However, Beckett seems to be nibbling more than ever. His 43.3 percent mark in pitches thrown inside the strike zone last season was the lowest of his career an a third straight season of a mark under 50 percent. In fact, the mark has gone down 4-straight years, and no one likes to see that (what I would like to see is pictures of Olivia Wilde – that is one beautiful woman no matter what scale you are using. Hypnotic eyes wouldn’t you say? How the heck did funny man Jason Sudekis get her? What does that guy have on me? OK, maybe $20 million dollars helps.). Beckett walked 2.75 batters per nine innings last year, one hundredth higher than his career mark. Seems like all the nibbling didn’t lead to any increase in the free passes he issued.
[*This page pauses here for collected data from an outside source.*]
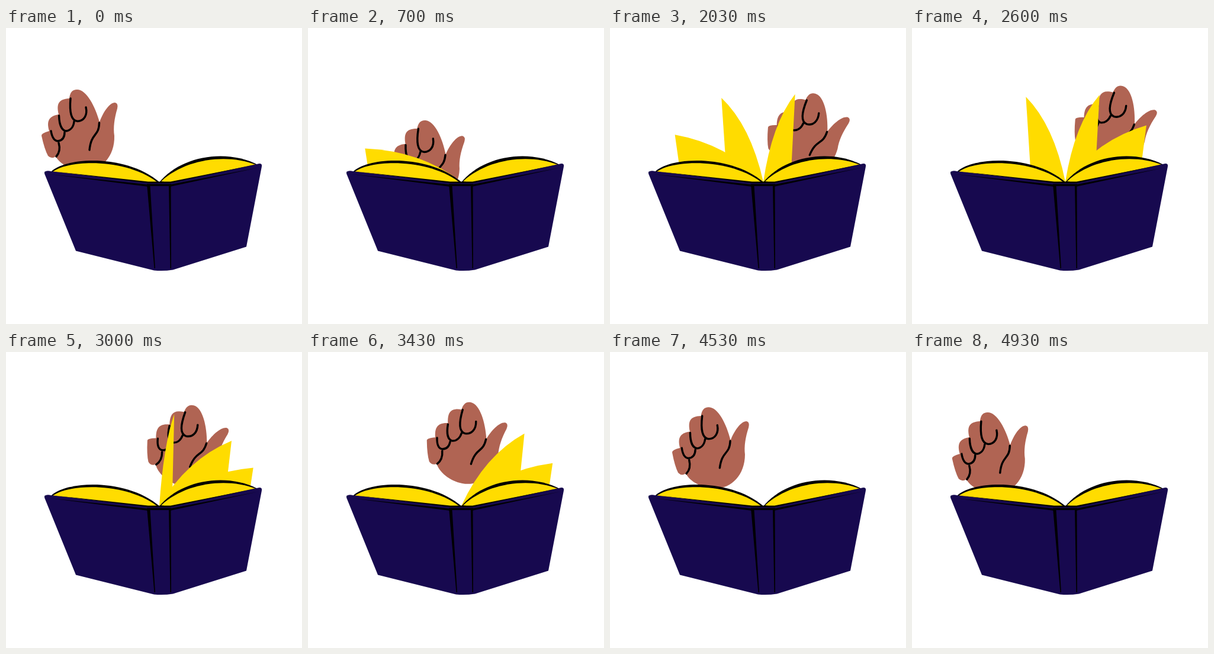
These frames come from a looping animation (500 by 500 pixels, 5.01 s). An HTML page:

```html
<!DOCTYPE html>
<html lang="en">
<head>
<meta charset="utf-8">
<title>Turning pages</title>
<style>
html, body { margin: 0; width: 100%; height: 100%; overflow: hidden; background: #fff; }
svg { display: block; width: 100%; height: 100%; }
.line { fill: none; stroke: #000; stroke-width: 3.4; stroke-linecap: round; stroke-linejoin: round; }
.paper { fill: #ffdc00; }
.cover { fill: #17094f; }
</style>
</head>
<body>
<svg viewBox="0 0 500 500">
  <g id="hand">
    <path fill="#b06453" d="M61 182Q60 178 74 174C70 160 71 149 90 146C86 129 89 120 108 119
      C109 109 113 104 121 104C137 104 152 133 159 159C165 142 176 126 185 126Q191 127 189 136
      C184 153 182 168 184 182C185 217 162 241 134 241C112 241 92 230 85 217Q78 222 72 216Q66 205 61 182Z"/>
    <g class="line">
      <path d="M110 119C108 142 111 157 122 157.500C133 157 139 147 136 134"/>
      <path d="M90.500 148C91 165 96 173.500 103 174C110 173 115 167 116 158"/>
      <path d="M77 174C79 186 83 191 89 191C96 190 100 185 100 176"/>
      <path d="M90 194Q94 208 86 217"/>
      <path d="M158.500 160C158 184 145 176 142 206"/>
    </g>
  </g>
  <g id="pages" class="paper"></g>
  <g id="book">
    <path d="M76 243C100 218 203 212 260 261L240 265Z"/>
    <path class="paper" d="M79 243C105 223 200 219 255 260L240 263Z"/>
    <path d="M258 262C294 216 373 203 427 232L278 265Z"/>
    <path class="paper" d="M262 259C303 221 373 212 422 231L278 262Z"/>
    <path class="cover" d="M65 243Q69 240 76 242L240 261H278L428 229Q433 229 432 234L406 369.500L282 408.500Q266 411 250 409.500L118 376.500L65 246Z"/>
    <path d="M78 242L240 259.500H278L424 230.500L278 262H240Z"/>
    <path d="M74 247L240 264.500V268Z"/>
    <path d="M277 264.500L426 236L277 268Z"/>
    <path d="M238 263.500H279V267H243.500L252 406H250.500Z"/>
    <path d="M275 265H278.500L279 406H277.500Z"/>
  </g>
</svg>
<script>
const LOOP = 5010;
const HAND_PEAK = 2340;
const PAGE_COUNT = 3;
const TURN_GAP = 550;
const SPINE = { x: 259, y: 260 };
const { PI, sin, cos, tanh, abs, min, max, floor } = Math;

const hand = document.getElementById("hand");
const pages = Array.from({ length: PAGE_COUNT }, () => {
  const path = document.createElementNS("http://www.w3.org/2000/svg", "path");
  return document.getElementById("pages").appendChild(path);
});

// Steady swing right and back: low on the way out, high on the return.
function handPose(t) {
  const out = t < HAND_PEAK;
  const w = out ? t / HAND_PEAK : (LOOP - t) / (LOOP - HAND_PEAK);
  const rise = out
    ? 45.5 * (sin(PI * w) + 0.35 * sin(2 * PI * w))
    : -20 * sin(PI * w);
  return { x: 119 + 262 * w, y: 104 + rise, turn: 18 * w * w * (3 - 2 * w) };
}

// A page corner sweeps around the spine, easing at both ends.
function pagePath(t) {
  const deg = 85.5 + 84 * tanh((t - 1740) / 970);
  if (abs(deg - 88) > 76) return "";
  const a = deg * PI / 180;
  const r = 157 + 18 * abs(cos(a)) ** 3;
  const x = SPINE.x - r * cos(a);
  const y = SPINE.y - r * sin(a);
  const lean = SPINE.x - x;
  const bend = 14 * max(-1, min(1, lean / 60));
  const cx = (x + SPINE.x) / 2 + bend;
  const cy = (y + SPINE.y) / 2 - 24;
  const footY = 255;
  const footX = x + 0.00095 * lean * (footY - y);
  return `M${SPINE.x} ${SPINE.y}Q${cx} ${cy} ${x} ${y}L${footX} ${footY}Z`;
}

// Two poses per tenth of a second.
function stepTime(t) {
  const base = floor(t / 100) * 100;
  return min(base + (t - base >= 30 ? 30 : 0), 4930);
}

function draw(t) {
  const { x, y, turn } = handPose(t);
  hand.setAttribute("transform", `translate(${x} ${y}) rotate(${turn}) translate(-120 -104)`);
  pages.forEach((page, i) => page.setAttribute("d", pagePath(t - i * TURN_GAP)));
}

const start = performance.now();
function tick() {
  draw(stepTime((performance.now() - start) % LOOP));
  requestAnimationFrame(tick);
}
tick();
</script>
</body>
</html>
```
Always a homer magnet, Beckett has a career mark of 1.01 which belies a couple of whopper seasons he’s had (1.58 in 2006 and 1.41 per nine in 2010 stand out). His new home in L.A. will help that. According to Park Indices the last three years, Dodgers Stadium is just three percent above the NL average. The park shouldn’t be much of a factor in 2013.
So where does that leave us with Beckett?
It seems like Beckett will slot in as the third starter for the Dodgers behind Clayton Kershaw and Zack Greinke (when healthy). That’s three potentially impressive arms at the top of the rotation, and the other two should hopefully allow Beckett to relax a bit. The full-time return to the NL will also help, as well pitching in Dodger Stadium. Given the downturn that Beckett offered last year in the mph and K columns, some trepidation is warranted. On the other hand he is a year removed from dominating batters, is only 32 years old, and would seem to profile as an arm that is going much later than he should in many drafts. In a standard mixed league how could you not be interested in a guy with the pedigree of Beckett as your 5th starter (see the ADP information)?
* Don’t forget to pick up your copy of the 2013 BaseballGuys Fantasy Baseball Draft Guide which is now available. Nearly 150 pages of insight to help you dominate the competition in 2013.
By Ray Flowers